### SOURCE MATERIAL
******

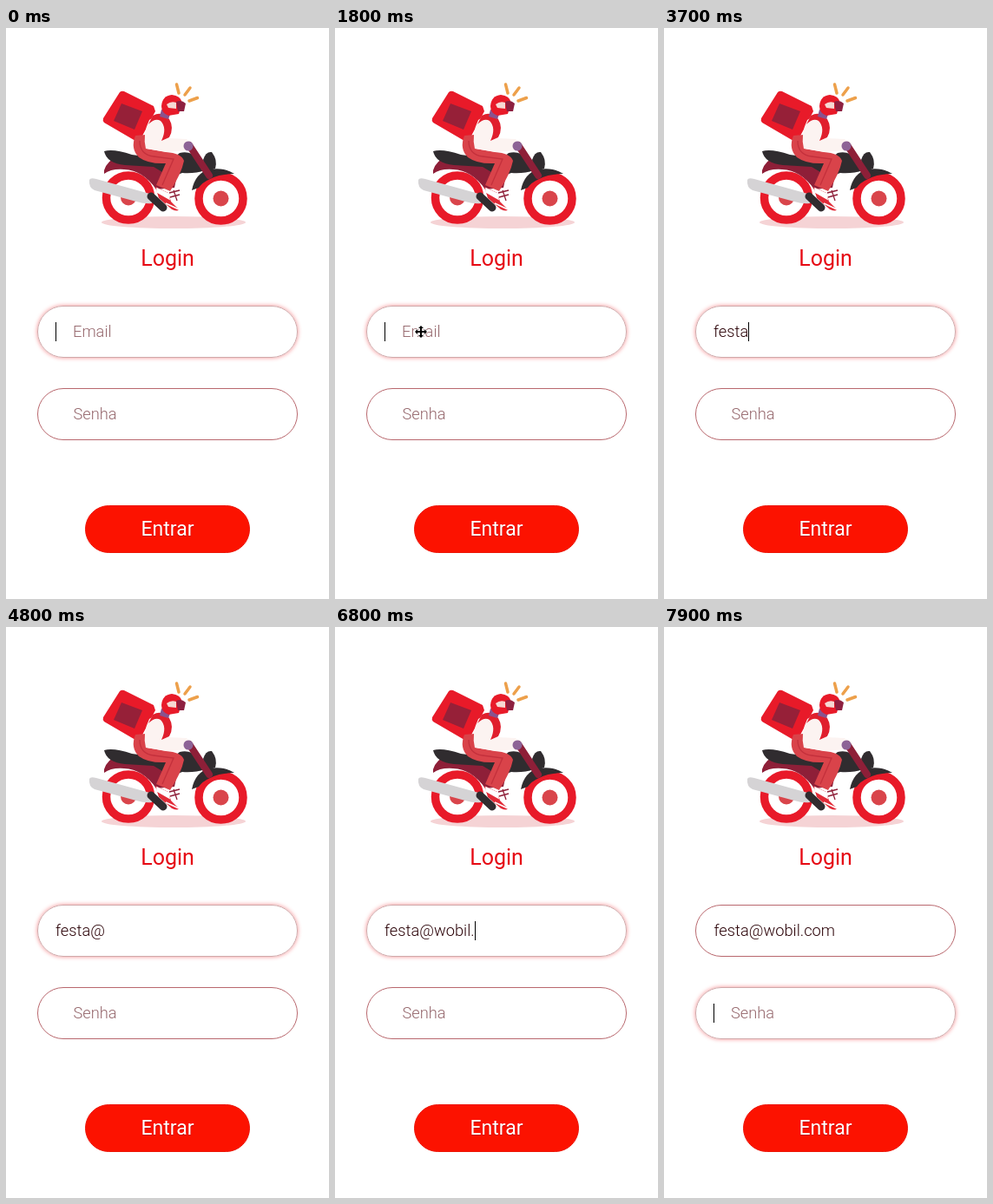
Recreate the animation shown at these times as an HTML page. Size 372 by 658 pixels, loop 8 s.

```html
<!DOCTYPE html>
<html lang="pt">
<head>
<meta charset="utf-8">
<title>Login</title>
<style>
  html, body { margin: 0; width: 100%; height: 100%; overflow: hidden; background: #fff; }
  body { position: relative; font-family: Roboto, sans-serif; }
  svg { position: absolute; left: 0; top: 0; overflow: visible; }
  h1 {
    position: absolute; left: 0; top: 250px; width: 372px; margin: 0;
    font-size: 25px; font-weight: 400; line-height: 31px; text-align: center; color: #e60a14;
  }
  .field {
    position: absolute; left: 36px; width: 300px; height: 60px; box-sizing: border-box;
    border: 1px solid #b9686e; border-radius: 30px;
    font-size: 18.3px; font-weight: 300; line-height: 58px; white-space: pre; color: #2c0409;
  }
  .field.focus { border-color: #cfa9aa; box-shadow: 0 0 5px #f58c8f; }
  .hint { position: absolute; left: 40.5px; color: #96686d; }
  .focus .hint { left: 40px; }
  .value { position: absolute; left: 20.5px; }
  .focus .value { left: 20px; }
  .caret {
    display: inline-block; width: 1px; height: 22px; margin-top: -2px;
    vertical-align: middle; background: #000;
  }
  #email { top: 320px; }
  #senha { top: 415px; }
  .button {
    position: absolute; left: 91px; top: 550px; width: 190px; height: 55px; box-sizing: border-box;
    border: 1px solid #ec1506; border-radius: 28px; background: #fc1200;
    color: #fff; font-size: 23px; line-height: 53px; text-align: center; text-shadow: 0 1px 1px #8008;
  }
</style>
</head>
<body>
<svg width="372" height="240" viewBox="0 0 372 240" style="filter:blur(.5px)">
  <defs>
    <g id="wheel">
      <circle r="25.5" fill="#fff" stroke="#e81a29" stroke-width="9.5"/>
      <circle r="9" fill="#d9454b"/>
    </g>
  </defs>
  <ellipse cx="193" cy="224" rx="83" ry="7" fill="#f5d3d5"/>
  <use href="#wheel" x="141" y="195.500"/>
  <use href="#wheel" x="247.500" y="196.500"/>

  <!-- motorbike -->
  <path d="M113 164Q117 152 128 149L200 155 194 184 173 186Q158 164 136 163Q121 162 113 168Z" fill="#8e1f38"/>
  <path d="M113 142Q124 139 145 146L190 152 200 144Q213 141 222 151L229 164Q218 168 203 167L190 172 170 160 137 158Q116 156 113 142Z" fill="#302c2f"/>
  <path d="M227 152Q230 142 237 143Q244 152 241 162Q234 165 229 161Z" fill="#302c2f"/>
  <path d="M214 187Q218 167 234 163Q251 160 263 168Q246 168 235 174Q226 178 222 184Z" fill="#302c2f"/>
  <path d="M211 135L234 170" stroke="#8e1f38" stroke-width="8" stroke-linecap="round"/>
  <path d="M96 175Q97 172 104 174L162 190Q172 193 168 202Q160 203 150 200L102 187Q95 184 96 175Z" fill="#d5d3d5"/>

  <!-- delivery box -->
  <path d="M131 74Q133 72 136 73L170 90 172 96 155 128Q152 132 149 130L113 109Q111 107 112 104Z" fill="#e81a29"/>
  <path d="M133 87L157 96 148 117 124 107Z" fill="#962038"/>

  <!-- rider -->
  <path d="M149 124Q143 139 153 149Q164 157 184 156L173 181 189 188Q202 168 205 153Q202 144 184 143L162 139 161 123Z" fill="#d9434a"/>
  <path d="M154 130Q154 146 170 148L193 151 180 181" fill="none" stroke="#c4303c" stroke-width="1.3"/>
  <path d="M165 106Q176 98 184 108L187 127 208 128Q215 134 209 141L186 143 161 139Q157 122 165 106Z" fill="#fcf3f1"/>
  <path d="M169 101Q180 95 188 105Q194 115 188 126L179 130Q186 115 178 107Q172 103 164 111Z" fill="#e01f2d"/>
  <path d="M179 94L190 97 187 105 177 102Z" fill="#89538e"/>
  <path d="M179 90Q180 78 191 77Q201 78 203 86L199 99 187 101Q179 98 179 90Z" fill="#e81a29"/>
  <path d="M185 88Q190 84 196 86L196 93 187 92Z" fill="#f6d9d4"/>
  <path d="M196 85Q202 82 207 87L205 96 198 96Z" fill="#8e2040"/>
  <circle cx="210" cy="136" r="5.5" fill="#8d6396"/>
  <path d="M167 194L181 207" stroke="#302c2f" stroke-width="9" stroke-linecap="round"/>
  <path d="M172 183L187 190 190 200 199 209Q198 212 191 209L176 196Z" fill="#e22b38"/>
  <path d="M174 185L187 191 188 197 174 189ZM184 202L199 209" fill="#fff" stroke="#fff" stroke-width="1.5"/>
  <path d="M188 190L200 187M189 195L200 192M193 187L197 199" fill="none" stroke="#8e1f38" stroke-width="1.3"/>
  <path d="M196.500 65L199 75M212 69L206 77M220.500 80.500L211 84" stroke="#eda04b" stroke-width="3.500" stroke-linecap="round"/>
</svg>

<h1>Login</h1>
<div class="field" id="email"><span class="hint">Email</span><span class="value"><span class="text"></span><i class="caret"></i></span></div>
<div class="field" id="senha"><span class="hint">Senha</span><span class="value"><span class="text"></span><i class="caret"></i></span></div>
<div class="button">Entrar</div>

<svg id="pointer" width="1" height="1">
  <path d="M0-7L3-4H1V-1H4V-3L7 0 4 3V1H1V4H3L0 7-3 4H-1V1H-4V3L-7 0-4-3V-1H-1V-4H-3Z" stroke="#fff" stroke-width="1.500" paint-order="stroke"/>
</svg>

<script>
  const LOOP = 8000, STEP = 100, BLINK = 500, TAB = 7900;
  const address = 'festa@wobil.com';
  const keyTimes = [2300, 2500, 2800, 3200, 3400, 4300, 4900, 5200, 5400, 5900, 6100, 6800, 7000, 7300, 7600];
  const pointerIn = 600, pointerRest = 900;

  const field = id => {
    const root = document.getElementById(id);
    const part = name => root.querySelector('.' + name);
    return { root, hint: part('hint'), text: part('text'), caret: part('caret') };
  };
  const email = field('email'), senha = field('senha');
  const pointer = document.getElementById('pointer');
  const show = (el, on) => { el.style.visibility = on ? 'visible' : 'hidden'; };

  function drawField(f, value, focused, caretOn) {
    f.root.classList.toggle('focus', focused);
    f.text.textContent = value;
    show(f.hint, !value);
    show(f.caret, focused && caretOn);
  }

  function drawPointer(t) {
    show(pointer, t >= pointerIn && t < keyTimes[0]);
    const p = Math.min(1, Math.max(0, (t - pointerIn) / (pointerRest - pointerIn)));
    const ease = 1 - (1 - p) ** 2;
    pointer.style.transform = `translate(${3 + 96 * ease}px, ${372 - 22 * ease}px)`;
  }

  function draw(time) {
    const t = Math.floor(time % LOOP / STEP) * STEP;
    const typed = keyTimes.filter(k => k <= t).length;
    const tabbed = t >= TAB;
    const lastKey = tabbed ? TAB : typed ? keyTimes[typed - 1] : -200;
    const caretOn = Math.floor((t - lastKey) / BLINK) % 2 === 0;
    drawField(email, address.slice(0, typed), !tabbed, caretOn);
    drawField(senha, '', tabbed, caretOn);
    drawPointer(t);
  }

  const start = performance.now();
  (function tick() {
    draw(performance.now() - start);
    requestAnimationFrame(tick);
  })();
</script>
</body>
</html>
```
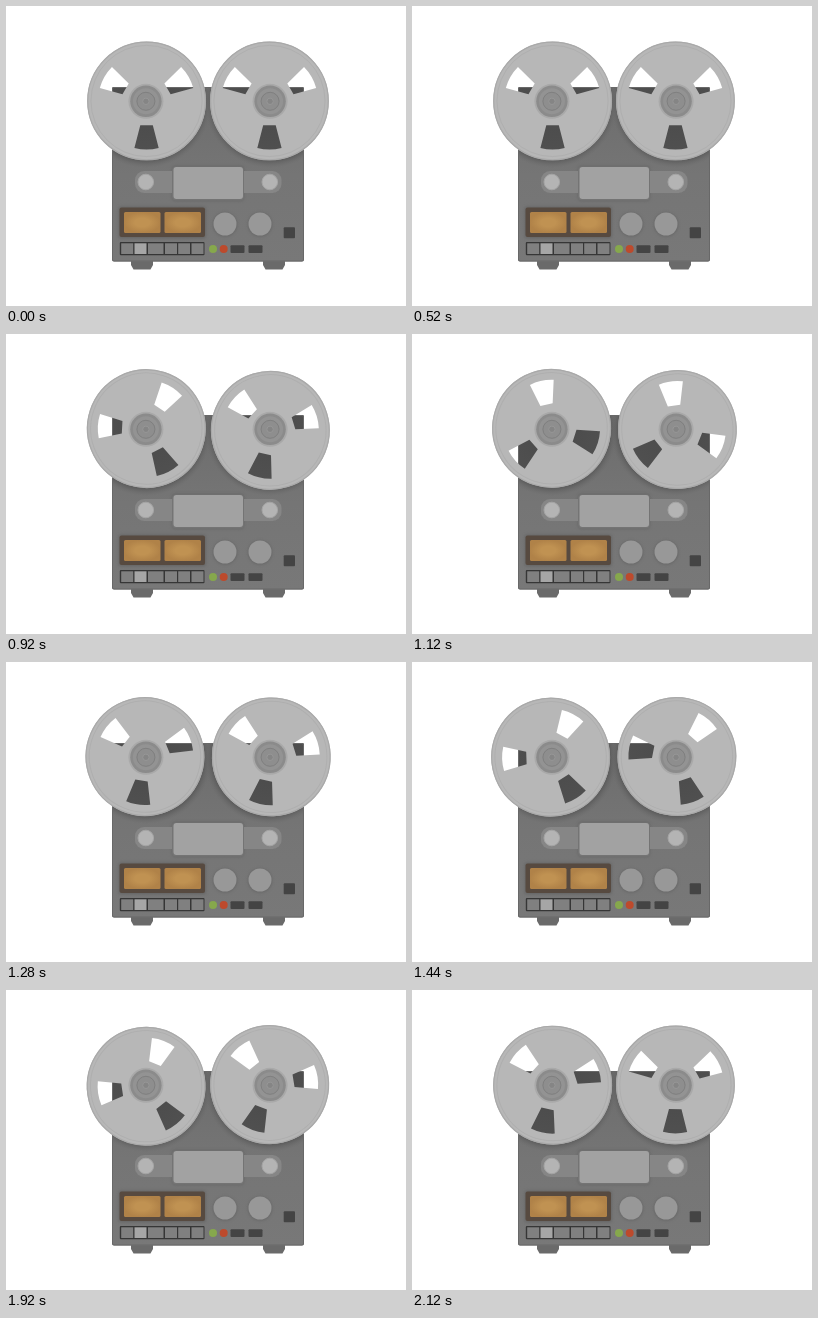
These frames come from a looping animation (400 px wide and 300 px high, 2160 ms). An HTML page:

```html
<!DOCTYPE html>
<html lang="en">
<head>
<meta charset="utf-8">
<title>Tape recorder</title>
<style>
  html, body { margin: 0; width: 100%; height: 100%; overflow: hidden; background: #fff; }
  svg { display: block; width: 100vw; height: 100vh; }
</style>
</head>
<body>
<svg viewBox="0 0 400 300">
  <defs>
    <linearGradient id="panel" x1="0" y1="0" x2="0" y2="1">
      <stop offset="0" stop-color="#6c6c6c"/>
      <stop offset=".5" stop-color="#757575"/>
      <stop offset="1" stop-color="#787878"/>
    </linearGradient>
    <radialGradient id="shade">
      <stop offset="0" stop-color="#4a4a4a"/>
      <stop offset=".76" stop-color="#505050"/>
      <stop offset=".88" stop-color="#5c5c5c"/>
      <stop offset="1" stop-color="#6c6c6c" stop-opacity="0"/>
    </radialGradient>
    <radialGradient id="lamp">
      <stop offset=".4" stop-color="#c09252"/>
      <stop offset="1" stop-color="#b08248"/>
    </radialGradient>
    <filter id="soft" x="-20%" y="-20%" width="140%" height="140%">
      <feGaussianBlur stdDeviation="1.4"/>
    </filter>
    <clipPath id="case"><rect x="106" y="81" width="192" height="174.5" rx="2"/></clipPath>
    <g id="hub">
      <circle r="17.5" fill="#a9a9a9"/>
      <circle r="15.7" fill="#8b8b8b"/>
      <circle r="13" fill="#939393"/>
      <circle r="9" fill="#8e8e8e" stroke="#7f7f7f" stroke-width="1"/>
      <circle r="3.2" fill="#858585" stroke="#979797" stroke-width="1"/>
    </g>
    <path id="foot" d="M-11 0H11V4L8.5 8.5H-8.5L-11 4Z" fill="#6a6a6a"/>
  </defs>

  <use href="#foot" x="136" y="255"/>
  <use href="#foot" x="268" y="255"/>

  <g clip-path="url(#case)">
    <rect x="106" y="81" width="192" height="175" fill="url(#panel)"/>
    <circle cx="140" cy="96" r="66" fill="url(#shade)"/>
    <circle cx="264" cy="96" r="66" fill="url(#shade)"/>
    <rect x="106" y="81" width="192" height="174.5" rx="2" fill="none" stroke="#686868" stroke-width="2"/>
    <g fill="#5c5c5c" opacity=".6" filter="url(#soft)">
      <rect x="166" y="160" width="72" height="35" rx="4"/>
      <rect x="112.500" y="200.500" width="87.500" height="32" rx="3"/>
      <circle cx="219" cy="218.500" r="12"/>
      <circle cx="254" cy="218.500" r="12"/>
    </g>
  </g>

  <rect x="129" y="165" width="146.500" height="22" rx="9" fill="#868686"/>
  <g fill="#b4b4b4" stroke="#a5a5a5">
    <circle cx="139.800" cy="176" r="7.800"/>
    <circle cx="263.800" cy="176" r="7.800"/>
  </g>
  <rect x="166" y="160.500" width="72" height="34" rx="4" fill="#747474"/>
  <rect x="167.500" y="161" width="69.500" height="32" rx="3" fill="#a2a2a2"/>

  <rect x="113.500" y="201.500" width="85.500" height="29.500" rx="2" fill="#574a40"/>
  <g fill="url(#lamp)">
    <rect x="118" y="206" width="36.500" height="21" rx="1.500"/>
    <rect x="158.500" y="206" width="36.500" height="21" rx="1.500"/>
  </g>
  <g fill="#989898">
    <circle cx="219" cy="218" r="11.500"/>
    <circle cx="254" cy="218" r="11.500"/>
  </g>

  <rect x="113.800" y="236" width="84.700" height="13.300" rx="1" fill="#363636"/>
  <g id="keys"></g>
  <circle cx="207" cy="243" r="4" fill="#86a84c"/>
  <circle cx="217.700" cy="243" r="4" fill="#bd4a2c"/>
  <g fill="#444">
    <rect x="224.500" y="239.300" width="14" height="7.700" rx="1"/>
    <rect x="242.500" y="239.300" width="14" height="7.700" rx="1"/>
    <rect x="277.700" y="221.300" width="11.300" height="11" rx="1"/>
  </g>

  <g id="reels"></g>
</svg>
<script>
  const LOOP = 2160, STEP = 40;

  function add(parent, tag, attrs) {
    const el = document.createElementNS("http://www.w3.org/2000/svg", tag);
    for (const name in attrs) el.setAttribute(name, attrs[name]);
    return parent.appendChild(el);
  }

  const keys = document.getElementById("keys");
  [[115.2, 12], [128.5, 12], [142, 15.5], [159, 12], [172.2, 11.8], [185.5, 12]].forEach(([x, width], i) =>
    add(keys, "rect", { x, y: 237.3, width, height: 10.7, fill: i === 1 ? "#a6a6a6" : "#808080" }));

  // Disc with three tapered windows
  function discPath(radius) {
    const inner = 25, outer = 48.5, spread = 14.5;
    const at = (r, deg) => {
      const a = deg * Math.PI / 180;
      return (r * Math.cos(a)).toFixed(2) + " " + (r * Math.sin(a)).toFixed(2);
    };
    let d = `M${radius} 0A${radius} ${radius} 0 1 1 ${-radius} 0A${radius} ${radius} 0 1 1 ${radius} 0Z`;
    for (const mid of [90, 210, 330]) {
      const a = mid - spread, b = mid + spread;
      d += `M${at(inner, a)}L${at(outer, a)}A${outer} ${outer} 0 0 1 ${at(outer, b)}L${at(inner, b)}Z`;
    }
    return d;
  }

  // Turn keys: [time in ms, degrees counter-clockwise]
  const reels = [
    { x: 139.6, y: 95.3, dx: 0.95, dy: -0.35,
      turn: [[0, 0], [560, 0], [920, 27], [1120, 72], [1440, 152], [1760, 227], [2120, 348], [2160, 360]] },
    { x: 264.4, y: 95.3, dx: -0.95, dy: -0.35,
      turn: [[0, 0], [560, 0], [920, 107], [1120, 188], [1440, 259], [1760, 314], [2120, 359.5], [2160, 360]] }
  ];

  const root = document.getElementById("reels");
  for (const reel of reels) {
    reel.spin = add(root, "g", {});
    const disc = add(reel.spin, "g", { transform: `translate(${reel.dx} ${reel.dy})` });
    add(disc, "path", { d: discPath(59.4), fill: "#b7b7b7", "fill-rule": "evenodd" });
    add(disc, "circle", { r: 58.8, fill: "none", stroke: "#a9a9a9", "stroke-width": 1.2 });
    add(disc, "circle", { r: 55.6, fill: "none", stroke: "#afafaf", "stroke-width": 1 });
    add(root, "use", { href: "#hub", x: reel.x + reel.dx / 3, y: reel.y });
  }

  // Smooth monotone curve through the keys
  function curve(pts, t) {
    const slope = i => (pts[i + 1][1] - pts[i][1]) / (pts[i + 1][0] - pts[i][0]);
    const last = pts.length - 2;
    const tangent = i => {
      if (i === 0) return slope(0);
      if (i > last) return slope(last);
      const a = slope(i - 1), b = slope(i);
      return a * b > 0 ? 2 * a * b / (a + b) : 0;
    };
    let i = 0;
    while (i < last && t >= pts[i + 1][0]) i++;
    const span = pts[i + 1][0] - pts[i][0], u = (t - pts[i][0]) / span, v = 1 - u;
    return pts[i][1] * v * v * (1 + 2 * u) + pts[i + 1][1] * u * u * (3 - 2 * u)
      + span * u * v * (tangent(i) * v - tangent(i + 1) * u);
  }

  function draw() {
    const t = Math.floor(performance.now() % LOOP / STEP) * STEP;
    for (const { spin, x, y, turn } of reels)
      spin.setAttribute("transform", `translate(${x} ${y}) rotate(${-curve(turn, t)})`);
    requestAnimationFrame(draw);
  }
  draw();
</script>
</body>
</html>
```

******

Please report every line among the entries that includes "linecap".

### RESULT OF THIS EXERCISE
  <path d="M211 135L234 170" stroke="#8e1f38" stroke-width="8" stroke-linecap="round"/>
  <path d="M167 194L181 207" stroke="#302c2f" stroke-width="9" stroke-linecap="round"/>
  <path d="M196.500 65L199 75M212 69L206 77M220.500 80.500L211 84" stroke="#eda04b" stroke-width="3.500" stroke-linecap="round"/>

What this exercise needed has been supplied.